§ DATA TO USE:
= = = = = = =

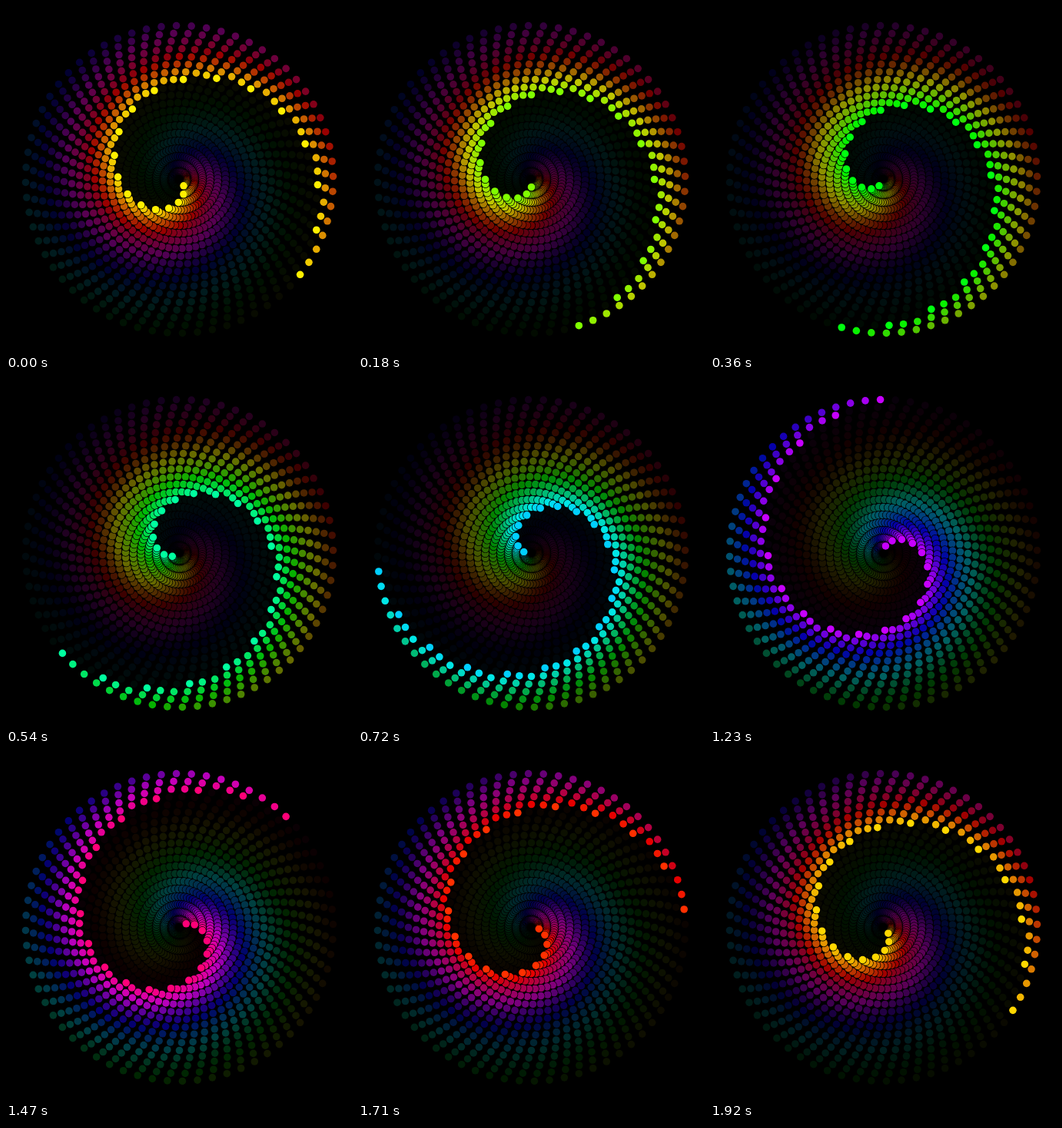
An HTML page with a canvas for the animation above (1.95 s loop, 450 by 450 pixels).

```html
<!DOCTYPE html>
<html lang="en">
<head>
<meta charset="utf-8">
<title>Spiral of dots</title>
<style>
html, body { margin: 0; width: 100%; height: 100%; overflow: hidden; background: #000; }
canvas { display: block; }
</style>
</head>
<body>
<canvas id="stage" width="450" height="450"></canvas>
<script>
const ctx = document.getElementById('stage').getContext('2d');
const CENTER = 225.5;
const RINGS = 20, GAP = 10, LAG = 18;
const STEP_MS = 30, STEPS = 65, TURN = 360 / 64;
const FIRST = 10;   // sweep step shown at time zero
const FADE = 0.95;  // brightness kept per step
const TAU = Math.PI * 2;

function dot(x, y, color) {
  ctx.fillStyle = '#000';
  ctx.beginPath();
  ctx.arc(x, y, 5.5, 0, TAU);
  ctx.fill();
  ctx.fillStyle = color;
  ctx.beginPath();
  ctx.arc(x, y, 4.8, 0, TAU);
  ctx.fill();
}

// One dot per ring, each ring trailing the next by LAG degrees.
function spiral(sweep, light) {
  const color = `hsl(${sweep % 360}, 100%, ${50 * light}%)`;
  for (let i = 1; i <= RINGS; i++) {
    const r = i * GAP;
    const a = (sweep - LAG * (RINGS + 1 - i)) * Math.PI / 180;
    dot(CENTER + r * Math.cos(a), CENTER + r * Math.sin(a), color);
  }
}

// The sweep runs from 0 to 360 inclusive, so it rests one step at the wrap.
function draw(step) {
  ctx.fillStyle = '#000';
  ctx.fillRect(0, 0, 450, 450);
  for (let age = STEPS - 1; age >= 0; age--) {
    const n = (step + FIRST - age + STEPS) % STEPS;
    spiral(n * TURN, Math.pow(FADE, age));
  }
}

const start = performance.now();
let shown = -1;

function tick() {
  const step = Math.floor((performance.now() - start) / STEP_MS) % STEPS;
  if (step !== shown) draw(shown = step);
  requestAnimationFrame(tick);
}
tick();
</script>
</body>
</html>
```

= = = = = = =

§ TASK BRIEF:
Count, in the records above, the lines that contain the word "FIRST"; the answer is that number alone.

§ TASK OUTPUT:
2